Each record below is to be copied word for word, with pictures removed.

Source texts of formatted documents

────────────────

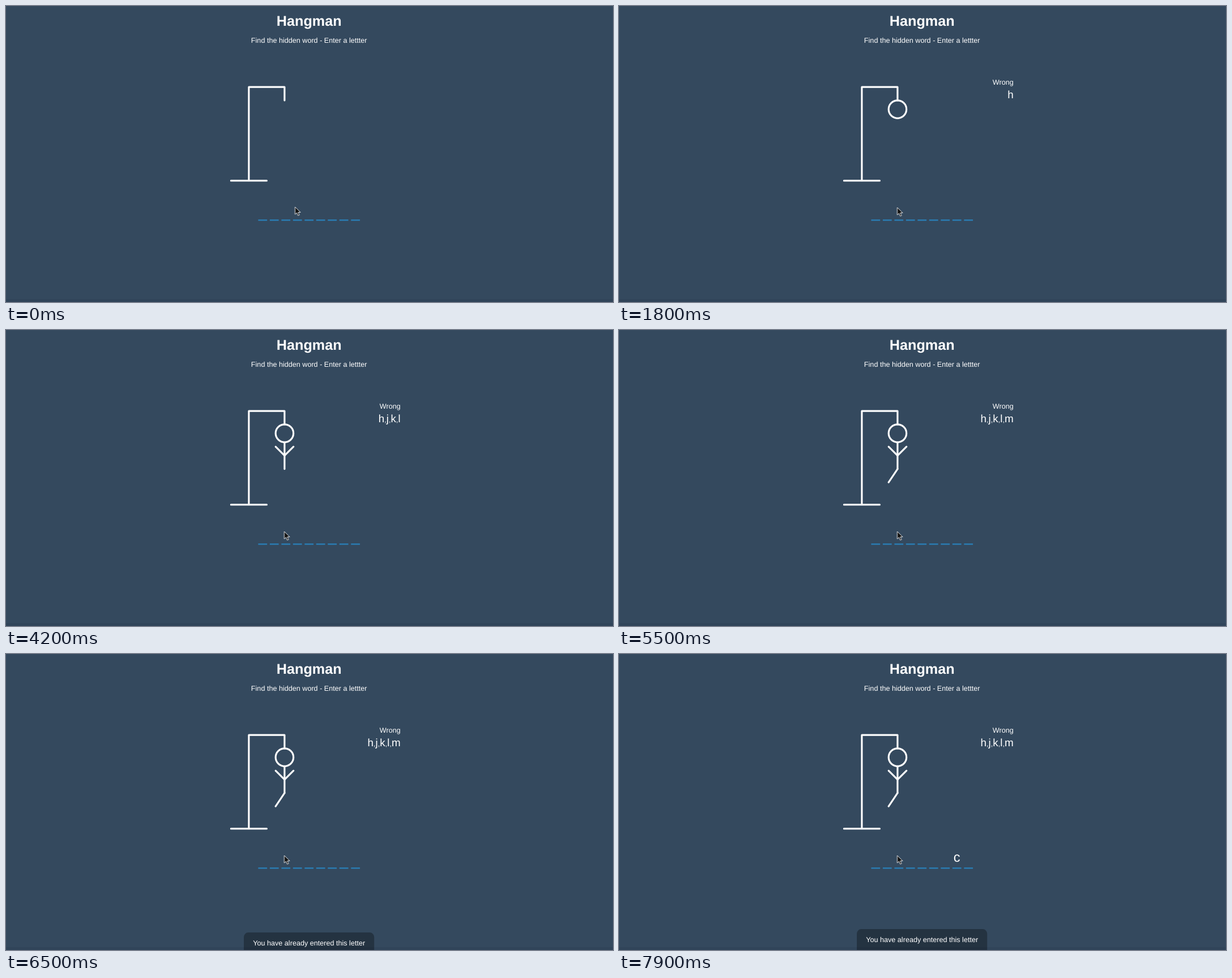
Animation, 1072 px wide and 523 px high, one loop 8000 ms. Source, as an HTML page:

```html
<!DOCTYPE html>
<html lang="en">
<head>
<meta charset="utf-8">
<title>Hangman</title>
<style>
html, body { margin: 0; width: 100%; height: 100%; overflow: hidden; background: #34495e; }
svg { display: block; }
text {
  font: 12.61px "Liberation Sans", Arial, sans-serif;
  fill: #fff;
  text-anchor: middle;
  text-rendering: geometricPrecision;
}
.title { font-size: 25.22px; font-weight: bold; }
.wrong { text-anchor: end; }
.guesses { font-size: 18.91px; }
.comma { font-size: .667em; }
.slot { font-size: 23.64px; }
.figure { fill: none; stroke: #fff; stroke-width: 4; stroke-linecap: round; }

.k1, .k2, .k3, .k4, .k5, .hit, .toast, .cursor {
  animation: 8s step-end infinite;
}
.k1 { animation-name: k1; }
.k2 { animation-name: k2; }
.k3 { animation-name: k3; }
.k4 { animation-name: k4; }
.k5 { animation-name: k5; }
.hit { animation-name: hit; }
.toast { animation-name: toast; }
.cursor { animation-name: cursor; }

/* The zero font size lets the right-aligned guesses grow to the left. */
@keyframes k1 {
  0% { visibility: hidden; }
  22.5%, to { visibility: visible; }
}
@keyframes k2 {
  0% { visibility: hidden; font-size: 0; }
  32.5%, to { visibility: visible; font-size: 1em; }
}
@keyframes k3 {
  0% { visibility: hidden; font-size: 0; }
  42.5%, to { visibility: visible; font-size: 1em; }
}
@keyframes k4 {
  0% { visibility: hidden; font-size: 0; }
  52.5%, to { visibility: visible; font-size: 1em; }
}
@keyframes k5 {
  0% { visibility: hidden; font-size: 0; }
  68.75%, to { visibility: visible; font-size: 1em; }
}
@keyframes hit {
  0% { visibility: hidden; }
  98.75%, to { visibility: visible; }
}
@keyframes toast {
  0% { transform: translateY(40px); }
  80% { transform: translateY(26.8px); }
  81.25% { transform: translateY(6px); }
  82.5%, to { transform: none; }
}
@keyframes cursor {
  0% { transform: translate(510.5px, 355px); }
  2.5% { transform: translate(503px, 355.6px); }
  3.75% { transform: translate(496.5px, 356.2px); }
  5% { transform: translate(493.3px, 356.5px); }
  11.25%, to { transform: translate(491.4px, 356px); }
}
</style>
</head>
<body>
<svg width="1072" height="523" viewBox="0 0 1072 523">
  <rect width="1072" height="523" fill="#34495e"/>
  <rect y="518" width="1072" height="5" fill="#304459"/>

  <text class="title" x="535.2" y="35.4">Hangman</text>
  <text x="535.2" y="65.4">Find the hidden word - Enter a lettter</text>

  <g class="figure" transform="translate(381.6 127.4) scale(.788)">
    <path d="M60 20H140M140 20V50M60 20V230M20 230H100"/>
    <circle class="k1" cx="140" cy="70" r="20"/>
    <path class="k2" d="M140 90V150"/>
    <path class="k3" d="M140 120L120 100"/>
    <path class="k4" d="M140 120L160 100"/>
    <path class="k5" d="M140 150L120 180"/>
  </g>

  <text class="wrong k1" x="696.7" y="138.7">Wrong</text>
  <text class="wrong guesses" x="696.7" y="163.3"><tspan class="k1">h</tspan><tspan class="k2"><tspan class="comma">,</tspan>j</tspan><tspan class="k3"><tspan class="comma">,</tspan>k</tspan><tspan class="k4"><tspan class="comma">,</tspan>l</tspan><tspan class="k5"><tspan class="comma">,</tspan>m</tspan></text>

  <path d="M445.4 378.35h180" stroke="#2980b9" stroke-width="2.36" stroke-dasharray="15.76 4.73"/>
  <text class="slot hit" x="596.7" y="366.6">c</text>

  <g class="toast">
    <path d="M420 526V494a7.9 7.9 0 0 1 7.9-7.9H642.3a7.9 7.9 0 0 1 7.9 7.9V526z" fill="#000" fill-opacity=".3"/>
    <text x="535.2" y="509">You have already entered this letter</text>
  </g>

  <path class="cursor" d="M0 0V13.2L3 10.4L5.2 15.3L7.6 14.3L5.4 9.6H9.6Z" fill="#111" stroke="#fff" stroke-width=".9"/>
</svg>
</body>
</html>
```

────────────────

▸ **Answer box**:
Animation, 1072 px wide and 523 px high, one loop 8000 ms. Source, as an HTML page:

```html
<!DOCTYPE html>
<html lang="en">
<head>
<meta charset="utf-8">
<title>Hangman</title>
<style>
html, body { margin: 0; width: 100%; height: 100%; overflow: hidden; background: #34495e; }
svg { display: block; }
text {
  font: 12.61px "Liberation Sans", Arial, sans-serif;
  fill: #fff;
  text-anchor: middle;
  text-rendering: geometricPrecision;
}
.title { font-size: 25.22px; font-weight: bold; }
.wrong { text-anchor: end; }
.guesses { font-size: 18.91px; }
.comma { font-size: .667em; }
.slot { font-size: 23.64px; }
.figure { fill: none; stroke: #fff; stroke-width: 4; stroke-linecap: round; }

.k1, .k2, .k3, .k4, .k5, .hit, .toast, .cursor {
  animation: 8s step-end infinite;
}
.k1 { animation-name: k1; }
.k2 { animation-name: k2; }
.k3 { animation-name: k3; }
.k4 { animation-name: k4; }
.k5 { animation-name: k5; }
.hit { animation-name: hit; }
.toast { animation-name: toast; }
.cursor { animation-name: cursor; }

/* The zero font size lets the right-aligned guesses grow to the left. */
@keyframes k1 {
  0% { visibility: hidden; }
  22.5%, to { visibility: visible; }
}
@keyframes k2 {
  0% { visibility: hidden; font-size: 0; }
  32.5%, to { visibility: visible; font-size: 1em; }
}
@keyframes k3 {
  0% { visibility: hidden; font-size: 0; }
  42.5%, to { visibility: visible; font-size: 1em; }
}
@keyframes k4 {
  0% { visibility: hidden; font-size: 0; }
  52.5%, to { visibility: visible; font-size: 1em; }
}
@keyframes k5 {
  0% { visibility: hidden; font-size: 0; }
  68.75%, to { visibility: visible; font-size: 1em; }
}
@keyframes hit {
  0% { visibility: hidden; }
  98.75%, to { visibility: visible; }
}
@keyframes toast {
  0% { transform: translateY(40px); }
  80% { transform: translateY(26.8px); }
  81.25% { transform: translateY(6px); }
  82.5%, to { transform: none; }
}
@keyframes cursor {
  0% { transform: translate(510.5px, 355px); }
  2.5% { transform: translate(503px, 355.6px); }
  3.75% { transform: translate(496.5px, 356.2px); }
  5% { transform: translate(493.3px, 356.5px); }
  11.25%, to { transform: translate(491.4px, 356px); }
}
</style>
</head>
<body>
<svg width="1072" height="523" viewBox="0 0 1072 523">
  <rect width="1072" height="523" fill="#34495e"/>
  <rect y="518" width="1072" height="5" fill="#304459"/>

  <text class="title" x="535.2" y="35.4">Hangman</text>
  <text x="535.2" y="65.4">Find the hidden word - Enter a lettter</text>

  <g class="figure" transform="translate(381.6 127.4) scale(.788)">
    <path d="M60 20H140M140 20V50M60 20V230M20 230H100"/>
    <circle class="k1" cx="140" cy="70" r="20"/>
    <path class="k2" d="M140 90V150"/>
    <path class="k3" d="M140 120L120 100"/>
    <path class="k4" d="M140 120L160 100"/>
    <path class="k5" d="M140 150L120 180"/>
  </g>

  <text class="wrong k1" x="696.7" y="138.7">Wrong</text>
  <text class="wrong guesses" x="696.7" y="163.3"><tspan class="k1">h</tspan><tspan class="k2"><tspan class="comma">,</tspan>j</tspan><tspan class="k3"><tspan class="comma">,</tspan>k</tspan><tspan class="k4"><tspan class="comma">,</tspan>l</tspan><tspan class="k5"><tspan class="comma">,</tspan>m</tspan></text>

  <path d="M445.4 378.35h180" stroke="#2980b9" stroke-width="2.36" stroke-dasharray="15.76 4.73"/>
  <text class="slot hit" x="596.7" y="366.6">c</text>

  <g class="toast">
    <path d="M420 526V494a7.9 7.9 0 0 1 7.9-7.9H642.3a7.9 7.9 0 0 1 7.9 7.9V526z" fill="#000" fill-opacity=".3"/>
    <text x="535.2" y="509">You have already entered this letter</text>
  </g>

  <path class="cursor" d="M0 0V13.2L3 10.4L5.2 15.3L7.6 14.3L5.4 9.6H9.6Z" fill="#111" stroke="#fff" stroke-width=".9"/>
</svg>
</body>
</html>
```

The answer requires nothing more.